The Bishop as a Corporation Sole (Corp Sole) needs to be operated with an increased level of transparency and comply with accepted accounting principles, and possibly should shift some of its holdings to a diocesan endowment fund, according to a progress report issued by Bishop Coadjutor John Taylor and a committee charged with studying Corp Sole’s operations.

Corp Sole is a California corporation, established in 1907, of which the incumbent bishop of Los Angeles is sole trustee. It holds money and properties that have been given to the bishops for the ministries of the diocese. Some of the funds are restricted to specific programs; for instance, education for seminarians and K – 12 students. Some funds are unrestricted, and may be spent at the discretion of the trustee.

In the wake of contention over the sale of the Newport Beach church property held by Corp Sole (see related story here), the 2015 Diocesan Convention passed a resolution calling for a special committee to address questions about governance and transparency of Corp Sole. As incoming trustee, Bishop Taylor continues to work closely with the committee to fulfill its mandate to make recommendations on Corp Sole’s future management.

“The committee takes the view, and I agree,” Taylor wrote, “that recent events in our diocese give us the opportunity to reorganize Corp Sole in keeping with modern governance and nonprofit principles and thereby to make it more accountable and ultimately more effective.”

The committee comprises the seven members of the original committee created by the 2015 Convention along with representatives from the Standing Committee, Diocesan Council, and Corporation of the Diocese. For full text of the statement and a list of signatories, click here.

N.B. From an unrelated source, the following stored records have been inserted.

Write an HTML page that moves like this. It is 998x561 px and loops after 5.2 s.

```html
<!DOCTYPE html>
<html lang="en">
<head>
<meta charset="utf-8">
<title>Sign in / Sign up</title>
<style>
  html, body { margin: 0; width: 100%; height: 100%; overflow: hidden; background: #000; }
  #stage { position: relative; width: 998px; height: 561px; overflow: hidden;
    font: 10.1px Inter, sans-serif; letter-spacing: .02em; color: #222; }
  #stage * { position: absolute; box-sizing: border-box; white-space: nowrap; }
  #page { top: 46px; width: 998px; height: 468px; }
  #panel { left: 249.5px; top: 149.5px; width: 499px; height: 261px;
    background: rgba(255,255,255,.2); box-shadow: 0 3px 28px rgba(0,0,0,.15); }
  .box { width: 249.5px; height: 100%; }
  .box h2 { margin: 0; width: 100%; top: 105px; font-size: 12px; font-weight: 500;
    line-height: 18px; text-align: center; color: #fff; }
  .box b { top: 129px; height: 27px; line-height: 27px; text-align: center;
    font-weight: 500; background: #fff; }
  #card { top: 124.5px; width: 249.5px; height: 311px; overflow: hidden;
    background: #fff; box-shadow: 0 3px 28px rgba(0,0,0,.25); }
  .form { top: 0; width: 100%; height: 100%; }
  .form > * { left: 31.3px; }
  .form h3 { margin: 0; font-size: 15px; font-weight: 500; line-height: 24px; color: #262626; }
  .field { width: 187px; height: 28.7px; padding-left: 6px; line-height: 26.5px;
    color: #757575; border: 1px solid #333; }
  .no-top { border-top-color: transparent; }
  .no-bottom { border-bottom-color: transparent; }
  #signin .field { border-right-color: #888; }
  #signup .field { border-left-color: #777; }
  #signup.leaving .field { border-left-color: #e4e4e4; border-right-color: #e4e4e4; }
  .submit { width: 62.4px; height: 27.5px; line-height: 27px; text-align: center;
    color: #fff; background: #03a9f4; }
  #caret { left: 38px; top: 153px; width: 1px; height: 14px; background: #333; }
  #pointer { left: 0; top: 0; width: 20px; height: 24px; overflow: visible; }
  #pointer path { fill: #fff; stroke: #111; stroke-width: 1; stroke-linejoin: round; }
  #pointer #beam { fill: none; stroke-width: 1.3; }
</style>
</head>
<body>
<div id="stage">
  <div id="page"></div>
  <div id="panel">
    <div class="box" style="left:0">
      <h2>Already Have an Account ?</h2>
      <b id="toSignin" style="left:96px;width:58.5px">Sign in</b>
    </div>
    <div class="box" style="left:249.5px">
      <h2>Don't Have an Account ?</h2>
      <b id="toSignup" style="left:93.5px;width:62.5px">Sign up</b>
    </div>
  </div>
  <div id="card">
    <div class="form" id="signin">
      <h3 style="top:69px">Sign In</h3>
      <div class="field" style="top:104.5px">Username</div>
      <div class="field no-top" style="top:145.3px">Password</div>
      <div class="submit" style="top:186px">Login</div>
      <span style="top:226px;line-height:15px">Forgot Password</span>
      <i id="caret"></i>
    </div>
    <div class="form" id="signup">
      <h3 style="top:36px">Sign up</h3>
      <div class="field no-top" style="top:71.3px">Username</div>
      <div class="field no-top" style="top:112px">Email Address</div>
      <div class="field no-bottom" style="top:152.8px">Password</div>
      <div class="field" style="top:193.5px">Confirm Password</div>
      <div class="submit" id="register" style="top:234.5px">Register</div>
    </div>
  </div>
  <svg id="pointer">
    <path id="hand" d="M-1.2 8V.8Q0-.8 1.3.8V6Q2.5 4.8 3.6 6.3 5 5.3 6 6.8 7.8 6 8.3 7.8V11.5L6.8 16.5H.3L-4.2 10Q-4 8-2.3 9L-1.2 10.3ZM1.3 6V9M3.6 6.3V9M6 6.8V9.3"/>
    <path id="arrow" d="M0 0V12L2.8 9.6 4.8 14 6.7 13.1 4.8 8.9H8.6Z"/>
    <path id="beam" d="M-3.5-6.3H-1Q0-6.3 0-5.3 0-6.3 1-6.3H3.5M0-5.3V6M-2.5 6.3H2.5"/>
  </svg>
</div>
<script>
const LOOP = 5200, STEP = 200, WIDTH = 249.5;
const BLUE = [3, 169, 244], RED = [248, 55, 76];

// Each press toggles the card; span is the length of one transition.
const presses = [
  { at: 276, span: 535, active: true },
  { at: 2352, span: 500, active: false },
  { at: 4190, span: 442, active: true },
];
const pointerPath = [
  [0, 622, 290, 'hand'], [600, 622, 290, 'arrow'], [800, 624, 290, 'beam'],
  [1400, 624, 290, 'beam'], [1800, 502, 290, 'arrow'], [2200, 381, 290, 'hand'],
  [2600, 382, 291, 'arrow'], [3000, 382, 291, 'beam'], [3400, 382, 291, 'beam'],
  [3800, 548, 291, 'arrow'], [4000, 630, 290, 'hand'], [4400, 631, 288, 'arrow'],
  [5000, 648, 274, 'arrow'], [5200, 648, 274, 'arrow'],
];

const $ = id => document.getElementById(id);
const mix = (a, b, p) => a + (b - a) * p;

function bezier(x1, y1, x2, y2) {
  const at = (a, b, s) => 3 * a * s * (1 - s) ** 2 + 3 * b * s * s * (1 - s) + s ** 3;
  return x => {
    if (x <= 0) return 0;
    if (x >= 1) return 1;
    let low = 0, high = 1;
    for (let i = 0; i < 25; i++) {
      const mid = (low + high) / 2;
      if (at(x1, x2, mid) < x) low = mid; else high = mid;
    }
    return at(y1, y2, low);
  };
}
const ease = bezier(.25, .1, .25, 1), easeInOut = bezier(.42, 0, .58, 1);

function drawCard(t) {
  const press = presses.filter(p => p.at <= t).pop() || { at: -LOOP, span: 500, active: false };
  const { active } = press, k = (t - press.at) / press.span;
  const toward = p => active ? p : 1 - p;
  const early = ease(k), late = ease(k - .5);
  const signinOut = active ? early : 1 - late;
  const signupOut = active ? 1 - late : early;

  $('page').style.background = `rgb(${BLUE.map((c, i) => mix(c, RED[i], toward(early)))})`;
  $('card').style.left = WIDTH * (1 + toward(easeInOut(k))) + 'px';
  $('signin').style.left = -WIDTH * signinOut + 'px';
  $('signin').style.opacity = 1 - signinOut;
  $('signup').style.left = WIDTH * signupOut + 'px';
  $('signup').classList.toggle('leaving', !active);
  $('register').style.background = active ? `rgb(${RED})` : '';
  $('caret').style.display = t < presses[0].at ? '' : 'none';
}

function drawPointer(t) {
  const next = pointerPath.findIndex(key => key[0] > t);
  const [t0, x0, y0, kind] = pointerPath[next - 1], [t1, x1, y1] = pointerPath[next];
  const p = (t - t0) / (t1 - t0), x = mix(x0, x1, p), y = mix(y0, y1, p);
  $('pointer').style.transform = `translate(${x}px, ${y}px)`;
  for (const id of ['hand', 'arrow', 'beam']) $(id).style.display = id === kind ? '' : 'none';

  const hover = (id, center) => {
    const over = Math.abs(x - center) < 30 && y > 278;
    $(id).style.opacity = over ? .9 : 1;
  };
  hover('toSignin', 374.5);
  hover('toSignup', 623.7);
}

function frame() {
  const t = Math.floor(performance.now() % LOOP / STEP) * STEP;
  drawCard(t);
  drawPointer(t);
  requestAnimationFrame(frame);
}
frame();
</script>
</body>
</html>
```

Taylor and the committee agree on four key principles, as stated in his letter:

  • “Corp Sole’s assets are held in trust for the Diocese of Los Angeles. Its activities, assets, and expenditures should be overseen by the diocesan officers and bodies currently overseeing all other aspects of our finances and operations.
  • “While Corp Sole has been audited annually, its financial and other activities should be more transparent. At a level of detail similar to the Mission Share Fund budget, the bishop and treasurer will report to convention concerning Corp Sole’s activities with an objective to comply with generally accepted accounting principles.
  • “Because of tax implications, title to real property will remain in Corp Sole, but all decisions concerning that property will be subject to the approval of the appropriate diocesan governing bodies — the Corporation of the Diocese and the Standing Committee, as appropriate.
  • “We will take care to ensure the continuance of Corp Sole’s existing commitments to people, programs, and institutions.”

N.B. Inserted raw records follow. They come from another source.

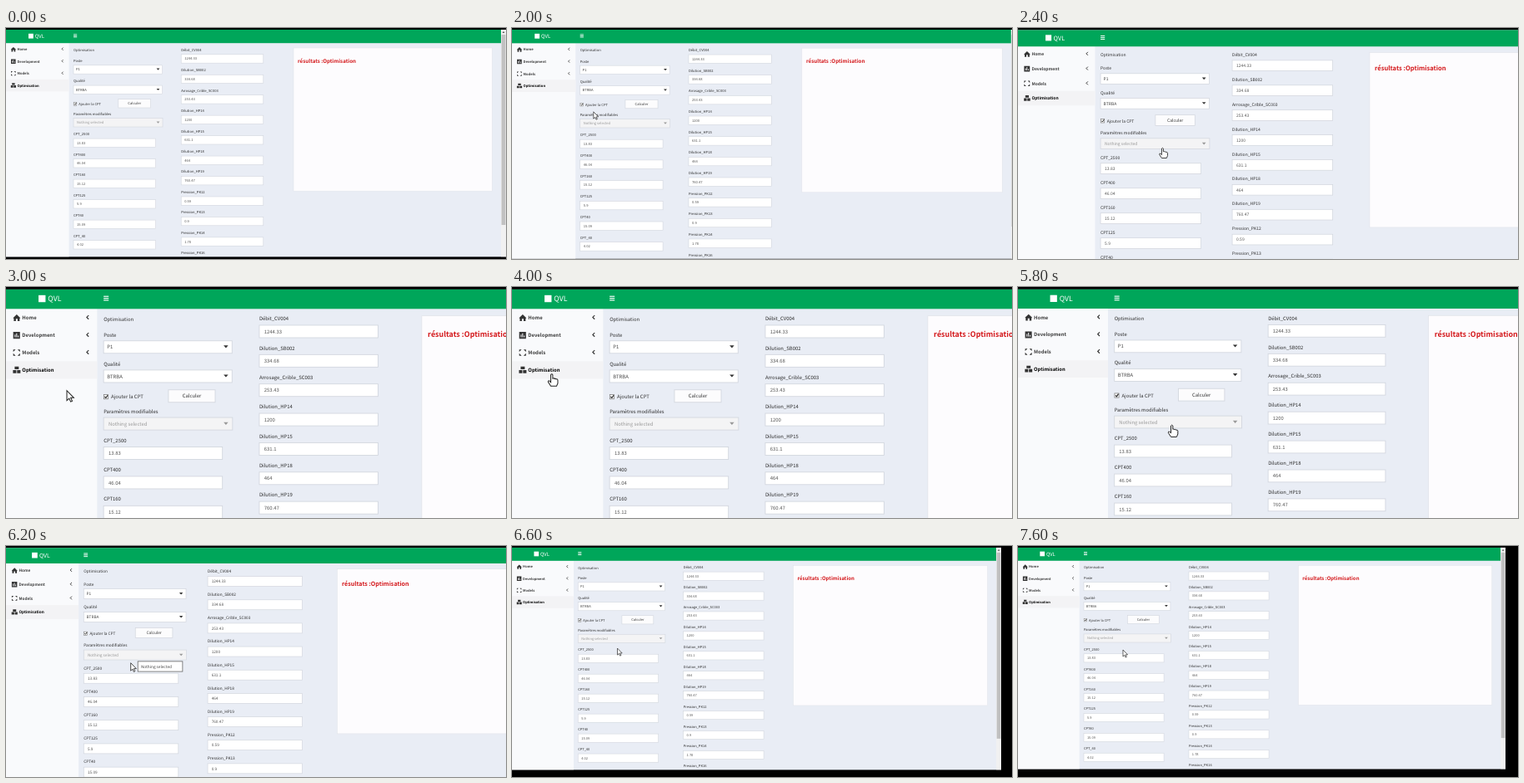
Animation, 600 px wide and 278 px high, one loop 8 s. Source, as an HTML page:

```html
<!DOCTYPE html>
<html lang="fr">
<head>
<meta charset="utf-8">
<title>Optimisation</title>
<style>
html, body { margin: 0; width: 100%; height: 100%; overflow: hidden; background: #000; }
svg { display: block; width: 100vw; height: 100vh; }
text { font-family: "Noto Sans CJK JP", "Noto Sans CJK SC", "Lato", sans-serif; text-rendering: geometricPrecision; }
</style>
</head>
<body>
<svg viewBox="0 0 600 278" preserveAspectRatio="none">
  <g id="page">
    <g id="ui"></g>
    <g id="tip">
      <rect x="137.4" y="120.6" width="46.6" height="10.6" fill="#fff" stroke="#666" stroke-width=".7"/>
    </g>
    <path id="arrow" d="M0 0V8.2L1.9 6.5L3.2 9.3L4.5 8.7L3.2 6H5.8Z" fill="#fff" stroke="#222" stroke-width=".7"/>
    <path id="hand" d="M-.8 .6Q0-.6.8.6V3.6Q1.6 3 2.2 3.9Q3 3.3 3.6 4.2Q4.7 3.8 5 5V7.6L4 10H-.8L-3 6.6Q-3.2 5.2-2 5.6L-.8 6.8Z" fill="#fff" stroke="#222" stroke-width=".7"/>
  </g>
</svg>
<script>
const LOOP = 8000, STEP = 200, FONT = 4.1;
const $ = id => document.getElementById(id);

const rect = (x, y, w, h, fill, extra = '') =>
  `<rect x="${x}" y="${y}" width="${w}" height="${h}" fill="${fill}" ${extra}/>`;
const path = (d, fill, extra = '') => `<path d="${d}" fill="${fill}" ${extra}/>`;
const text = (x, mid, str, fill = '#333', size = FONT, extra = '') =>
  `<text x="${x}" y="${mid + size * .36}" font-size="${size}" fill="${fill}" ${extra}>${str}</text>`;
const label = (x, mid, str) => text(x, mid, str, '#2b2b2b', FONT, 'font-weight="500"');
const box = (x, mid, w, fill = '#fff') =>
  rect(x, mid - 5.2, w, 10.4, fill, 'stroke="#d2d6de" stroke-width=".6"');
const field = (x, mid, name, value) =>
  label(x, mid, name) + box(x, mid + 10.7, 98.6) + text(x + 4, mid + 10.7, value, '#555');
const caret = (mid, fill) => path(`M180.6 ${mid - 1}h3.8l-1.9 2.2z`, fill);
const select = (mid, value) =>
  box(81, mid, 106.6) + text(83.9, mid, value, '#444') + caret(mid - .4, '#333');

function menu() {
  const icons = [
    'M5.9 25.8L8.9 22.9L11.9 25.8L11.3 26.3V28.4H9.6V26.4H8.2V28.4H6.5V26.3Z',
    'M6 37.4h5.6v5.6h-5.6zM7.2 39.6v2.2h.7v-2.2zM8.5 38.5v3.3h.7v-3.3zM9.8 40.4v1.4h.7v-1.4z',
    'M6 52h2l-2 2zM11.6 52v2l-2-2zM6 57.2v-2l2 2zM11.6 57.2h-2l2-2z',
    'M7.2 66.3h3.4v2.2h-3.4zM5.8 69.1h2.8v2.6h-2.8zM9.2 69.1h2.8v2.6h-2.8z'
  ];
  return ['Home', 'Development', 'Models', 'Optimisation'].map((name, i) => {
    const mid = 25.6 + 14.53 * i, last = i == 3;
    return (last ? rect(0, 61.8, 75.6, 14.6, '#f3f3f5') : '') +
      path(icons[i], '#333', 'fill-rule="evenodd"') +
      text(13.4, mid, name, last ? '#000' : '#3a3a3a', FONT, 'font-weight="600"') +
      (last ? '' : path(`M68.6 ${mid - 2}l-1.6 1.6l1.6 1.6`, 'none', 'stroke="#333" stroke-width=".8"'));
  }).join('');
}

function draw() {
  const left = [['CPT_2500', '13.83'], ['CPT400', '46.04'], ['CPT160', '15.12'],
    ['CPT125', '5.9'], ['CPT40', '15.09'], ['CPT_40', '4.02']];
  const right = [['Débit_CV004', '1244.33'], ['Dilution_SB002', '334.68'],
    ['Arrosage_Crible_SC003', '253.43'], ['Dilution_HP14', '1200'], ['Dilution_HP15', '631.1'],
    ['Dilution_HP18', '464'], ['Dilution_HP19', '760.47'], ['Pression_PK12', '0.59'],
    ['Pression_PK13', '0.9'], ['Pression_PK14', '1.78'], ['Pression_PK16', '']];
  $('ui').innerHTML =
    rect(0, 2, 600, 273.6, '#e9edf5') +
    rect(0, 18, 75.6, 257.6, '#f9fafc') + menu() +
    rect(0, 2, 594, 16.2, '#00a65a') +
    rect(27, 6.8, 5.8, 5.8, '#fff') + text(34.8, 9.8, 'QVL', '#fff', 6) +
    [7.4, 9, 10.6].map(y => rect(81, y, 4.2, .8, '#fff')).join('') +
    text(81, 26.7, 'Optimisation') +
    label(81, 39.8, 'Poste') + select(50, 'P1') +
    label(81, 64, 'Qualité') + select(74.3, 'BTRBA') +
    rect(81.2, 89.6, 3.6, 3.6, '#fff', 'stroke="#777" stroke-width=".5"') +
    path('M81.9 91.3l1 1l1.5-2.2', 'none', 'stroke="#222" stroke-width=".8"') +
    text(87.2, 91.5, 'Ajouter la CPT') +
    box(134.8, 90.8, 38.8, '#fcfcfd') + text(154.2, 90.8, 'Calculer', '#333', FONT, 'text-anchor="middle"') +
    label(81, 103.5, 'Paramètres modifiables') + box(81, 113.8, 107, '#f4f4f5') +
    text(85, 113.8, 'Nothing selected', '#999') + caret(113.6, '#999') +
    left.map(([n, v], i) => field(81, 127.6 + 24.5 * i, n, v)).join('') +
    right.map(([n, v], i) => field(210.2, 26.3 + 24.45 * i, n, v)).join('') +
    rect(345, 24, 238.4, 172.2, '#fdfcfe', 'stroke="#dfe2e8" stroke-width=".5"') +
    text(350, 39.6, 'résultats :Optimisation', '#d4191c', 6.2, 'font-weight="700"') +
    rect(594, 2, 6, 273.6, '#f1f1f1') + rect(594.6, 8, 4.8, 229, '#c1c1c1') +
    path('M595.5 6l1.5-2l1.5 2z', '#555') +
    rect(0, 275.6, 600, 20, '#000');
  $('tip').innerHTML += text(140.6, 125.9, 'Nothing selected', '#444');
}

const clamp = v => Math.min(1, Math.max(0, v));
const ease = p => p < .5 ? 4 * p ** 3 : 1 - 4 * (1 - p) ** 3;
const zoom = t =>
  1 + .446 * ease(clamp((t - 1800) / 1200)) - .471 * ease(clamp((t - 5545) / 1200));

// time, x, y of the pointer in page units
const track = [[400, 594, 232], [800, 330, 150], [1400, 72, 94], [1700, 72, 94], [2000, 97, 100],
  [2400, 141.8, 118], [3000, 50.5, 86.2], [4000, 33, 72.5], [4600, 26.5, 68.6], [4900, 26.5, 68.6],
  [5200, 103, 101.6], [5600, 128, 113], [5900, 130, 118], [6200, 130, 122.2],
  [7000, 128.6, 129.4], [7200, 128.6, 129.4], [7600, 129.2, 128.2]];

function pointer(t) {
  const i = track.findIndex(k => k[0] > t);
  if (i < 0) return track.at(-1).slice(1);
  const [t0, x0, y0] = track[i - 1], [t1, x1, y1] = track[i];
  const p = (t - t0) / (t1 - t0);
  return [x0 + (x1 - x0) * p, y0 + (y1 - y0) * p];
}

const show = (el, on) => el.setAttribute('visibility', on ? 'visible' : 'hidden');

function render(t) {
  $('page').setAttribute('transform', `scale(${zoom(t)})`);
  show($('tip'), t >= 6000 && t < 6600);
  const seen = t >= 400;
  const [x, y] = seen ? pointer(t) : [0, 0];
  const link = (x < 75 && y < 76.4) || (x > 81 && x < 188 && y > 108.5 && y < 119);
  for (const id of ['arrow', 'hand']) {
    $(id).setAttribute('transform', `translate(${x} ${y})`);
    show($(id), seen && link == (id == 'hand'));
  }
}

draw();
const start = performance.now();
function tick() {
  const t = (performance.now() - start) % LOOP;
  render(Math.floor(t / STEP) * STEP);
  requestAnimationFrame(tick);
}
render(0);
tick();
</script>
</body>
</html>
```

Taylor said that Bishop Suffragan Diane Jardine Bruce, who has a background in banking, will take primary responsibility for overseeing the diocesan budget and finance. Echoing his consecration theme, Taylor wrote, “Our goal is a Mission Share Fund budget that feeds hungry hearts by revealing the true heart of the diocese — what we love, what we can afford, and what we can’t yet afford but seek to make possible through additional stewardship and fundraising. “A centerpiece of our contemplated reorganization is that certain liquid and other non-consecrated assets currently held by Corp Sole could form the basis of a new diocesan endowment fund, to be governed and administered using best practices in the non-profit world,” Taylor continued. “It could make annual grants for mission, ministry, and program.” Other grants, he said, could be made at the bishop’s discretion.

The committee plans to offer a resolution at this year’s Diocesan Convention that incorporates these principles, with a reorganization plan to follow by Easter (April 1) 2018 and implementation beginning by Pentecost (May 20) 2018.

“As this work is performed, I will do all I can to manage Corp Sole in the spirit of the key principles governing the reorganization,” Taylor wrote.